Last month, consumers around the world were disturbed by video showing a passenger being dragged off United Flight 3411 by at least three security guards.
I don’t need to add my opinion to the millions that have been expressed about the incident. But as a professor of operations management, I am interested in the fundamental economic problem that led to the confrontation caught on video: What is the best way for a business to handle overbooking?
Overbooking is a necessity for airlines to manage their seat capacity. That’s because of a fact of life: Many people fail to show up for flights upon which they’re booked. The trouble comes when more passengers show up for a particular flight than there are available seats. In those situations, airlines need to have proactive mechanisms that treat customers fairly without breaking the bank.
United clearly failed in that. And so far, the airline’s response has not been detailed enough. On April 27, 2017, United printed a full-page announcement with a title “Actions Speak Louder Than Words” in all major newspapers and sent email to all United Mileage Plus members. United claimed that it would identify volunteers to give up their seats earlier, in cases of overbooking, and would increase incentive payments for voluntary rebooking up to $10,000. But those pledges are still just words, without a real plan for implementation.
I believe research and practices in information and technology show that there are cost-effective ways to make sure overbooking is customer-friendly.

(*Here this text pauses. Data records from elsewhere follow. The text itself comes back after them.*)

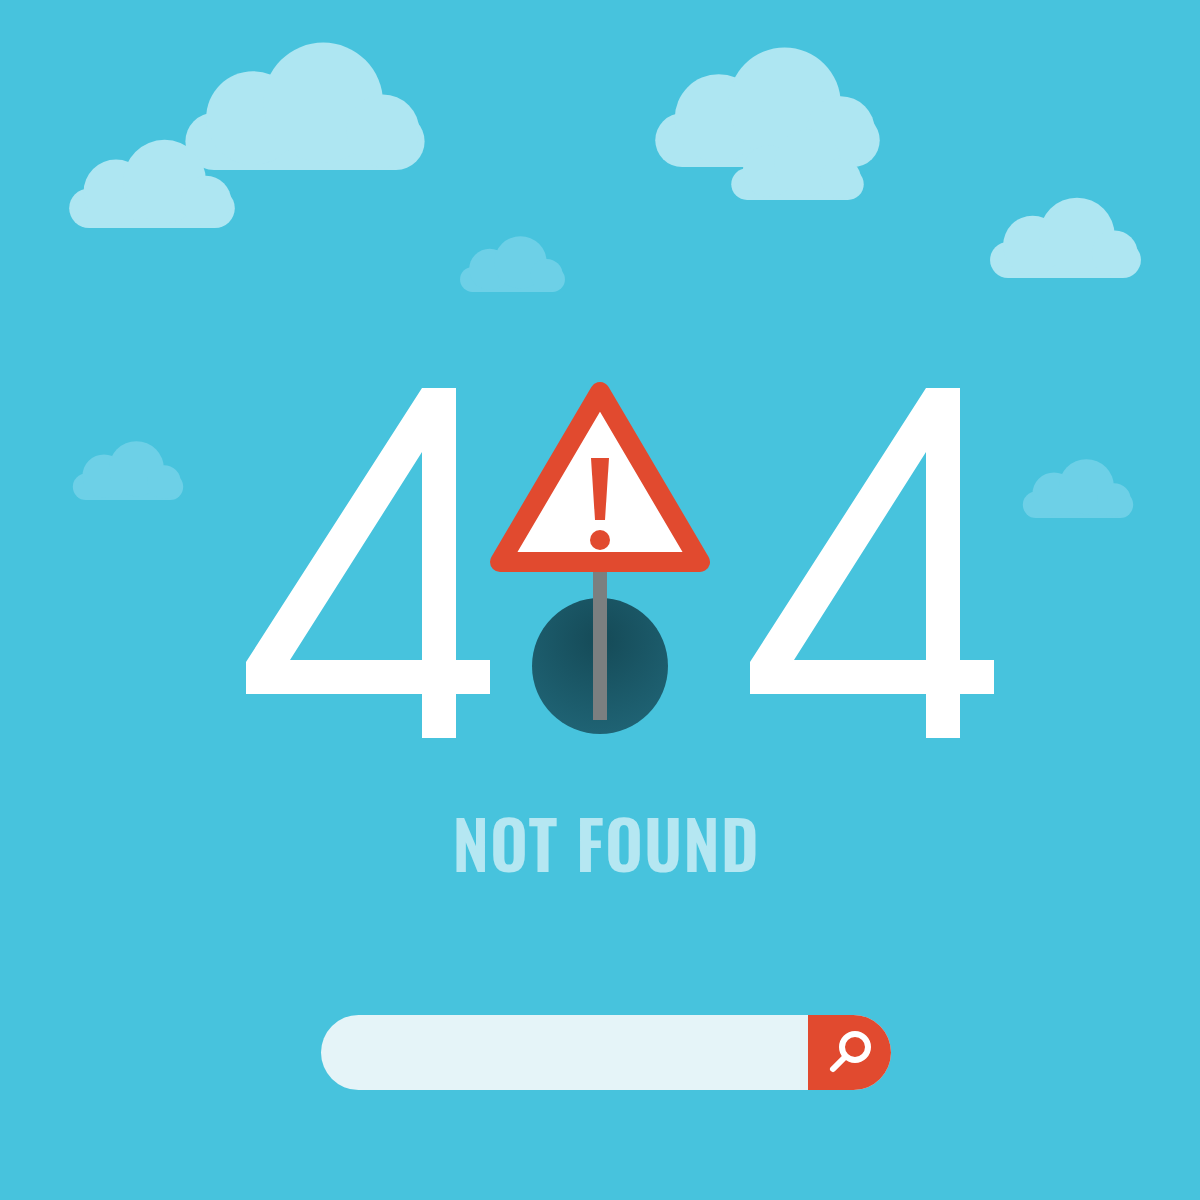
<!DOCTYPE html>
<html lang="en">
<head>
<meta charset="utf-8">
<title>404 Not Found</title>
<link rel="stylesheet" href="https://fonts.googleapis.com/css2?family=Oswald:wght@600&display=swap">
<style>
  :root {
    --sky: #47c3dd;
    --cloud-bright: #aee6f2;
    --cloud-faint: #6dd0e7;
    --digit: #ffffff;
    --caption: #b5e7f2;
    --alert-red: #e14a2f;
    --alert-face: #ffffff;
    --pole: #7b7f80;
    --hole-rim: #1f6374;
    --hole-depth: #154a57;
    --search-field: #e5f4f8;
    --search-icon: #ffffff;
  }
  html, body {
    margin: 0;
    padding: 0;
    width: 1200px;
    height: 1200px;
    overflow: hidden;
    background: var(--sky);
  }
  .error-page {
    display: block;
    width: 1200px;
    height: 1200px;
  }
  .caption {
    font-family: "Oswald", "Arial Narrow", sans-serif;
    font-weight: 600;
    font-size: 66px;
    letter-spacing: 1px;
    fill: var(--caption);
  }
</style>
</head>
<body>
<svg class="error-page" viewBox="0 0 1200 1200" xmlns="http://www.w3.org/2000/svg" role="img" aria-label="404 Not Found">
  <defs>
    <symbol id="cloud" viewBox="0 0 100 50">
      <rect x="4" y="28" width="92" height="22" rx="11"/>
      <circle cx="30" cy="30" r="18"/>
      <circle cx="57" cy="24" r="23"/>
      <circle cx="80" cy="35" r="14"/>
    </symbol>
    <path id="digit-four" fill-rule="evenodd"
      d="M422 388 H456 V660 H490 V694 H456 V738 H422 V694 H246 V662 L422 388 Z M422 452 L290 660 H422 Z"/>
    <radialGradient id="hole-shade" cx="0.5" cy="0.3" r="0.7">
      <stop offset="0" stop-color="var(--hole-depth)"/>
      <stop offset="1" stop-color="var(--hole-rim)"/>
    </radialGradient>
  </defs>

  <rect width="1200" height="1200" fill="var(--sky)"/>

  <g class="clouds-bright" fill="var(--cloud-bright)">
    <use href="#cloud" x="175" y="40" width="260" height="130"/>
    <use href="#cloud" x="62" y="138" width="180" height="90"/>
    <use href="#cloud" x="645" y="45" width="245" height="122"/>
    <use href="#cloud" x="725" y="128" width="145" height="72"/>
    <use href="#cloud" x="983" y="196" width="165" height="82"/>
  </g>
  <g class="clouds-faint" fill="var(--cloud-faint)">
    <use href="#cloud" x="455" y="235" width="115" height="57"/>
    <use href="#cloud" x="68" y="440" width="120" height="60"/>
    <use href="#cloud" x="1018" y="458" width="120" height="60"/>
  </g>

  <g class="error-code" fill="var(--digit)">
    <use href="#digit-four"/>
    <use href="#digit-four" x="504"/>
  </g>

  <g class="warning-sign">
    <ellipse class="hole" cx="600" cy="666" rx="68" ry="68" fill="url(#hole-shade)"/>
    <rect class="pole" x="593" y="560" width="14" height="160" fill="var(--pole)"/>
    <path class="sign-plate" d="M600 392 L700 562 H500 Z"
      fill="var(--alert-face)" stroke="var(--alert-red)" stroke-width="20" stroke-linejoin="round"/>
    <path class="exclamation-bar" d="M591 458 H609 L605 520 H595 Z" fill="var(--alert-red)"/>
    <circle class="exclamation-dot" cx="600" cy="540" r="10" fill="var(--alert-red)"/>
  </g>

  <text class="caption" x="606" y="872" text-anchor="middle">NOT FOUND</text>

  <a href="#" aria-label="Search">
    <g class="search-bar">
      <rect x="321" y="1015" width="570" height="75" rx="37.5" fill="var(--search-field)"/>
      <path class="search-button" d="M808 1015 H853.5 A37.5 37.5 0 0 1 853.5 1090 H808 Z" fill="var(--alert-red)"/>
      <g class="search-icon" fill="none" stroke="var(--search-icon)" stroke-width="6" stroke-linecap="round">
        <circle cx="855" cy="1047" r="13"/>
        <path d="M845 1057 L833 1069"/>
      </g>
    </g>
  </a>
</svg>
</body>
</html>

Such a plan starts with earlier planning and action by the airline. For starters, check-in information for flights should be collected early; this means using technology.
First, encourage more customers to check in early over the Internet or mobile phones. And second, when an overbooking situation develops, inform volunteers as early as possible via Internet or mobile phone, or at the gate. Both measures not only give people more warning, they can give United more data to crunch and use to prevent overbooked flights.
Indeed, with millions if not billions of such past flight records, United can conduct “predictive analysis” to estimate the number of volunteers that is needed for a particular flight. As time progresses, United can compensate those pre-registered volunteers and make alternative travel arrangements way before boarding time. This makes it easier to make volunteers feel warned and respected.
But beyond moving early and using data, United should create a new mechanism to identify and compensate passengers who give up their seats. That mechanism should be a sealed-bid process.
Here’s how it would work: During online check-in, United could gently ask passengers if they were willing to be added to the volunteer list. At the same time, United could ask passengers to state the dollar value (up to $10,000) that they would accept as compensation for volunteering their seats. That amount they submit is the sealed bid.
Passengers should be told that the passenger who submits the lowest bid will be selected to give up their seat, receive compensation, and have the airline make alternative travel arrangements.
With this method, United can identify potential volunteers and their requested compensations in advance. That, at the very least, reduces the likelihood that anyone will have to be wrestled off the plane.
There’s another benefit. Considerable research on auctions shows that such a sealed bid process entices passengers to reveal the “true value” of their seats. The late William Vickrey, the economist and Nobel laureate, used game theory to describe how best to optimize such auctions. His work also has been applied to congestion pricing on toll roads in places like London.
And if United wanted to get really fancy, it could try to capitalize on one of his insights: People will make more generous bids in a process that awards the best bidder the amount of the second-best bid. Vickrey showed that letting people know this fact when they bid made them less likely to try to game the system by guessing what others might bid, and instead submit their best bid according to their “true” private valuation of their seat that is not known to others. United, by making its sealed-bid for volunteer compensation a Vickrey option, would give the winning volunteer, or volunteers, a little bit more than they asked for—e.g. the winner asked for $200 in compensation, but gets $250, which was the second best bid—while overall producing bids that are more generous to the airline. (Of course, this might be too complicated, but even a regular sealed-bid process would be a vast improvement.)
No mechanism is perfect. And clearly, some passengers will refuse to be added to the volunteer list. But some would be willing to volunteer if their demands are met. Such a process is also consistent with the values of volunteerism: If you volunteer to give up your seat, compensation should be on your terms. A sealed-bid auction makes it less likely that the airline will overpay the volunteers. And airlines can fall into that trap. Delta, for example, sets the dollar amounts for volunteers and can end up attracting too few volunteers if the suggested dollar amount is too low. Or it can end up overpaying too many volunteers if the suggested dollar amount is too high. (The figure below shows how that happens.)
Smart design of information technology and clever use of business analytics can make a huge difference for a company and its customers. With a proactive process like the above, United, even after the damage of that infamous video, could make the skies friendlier again.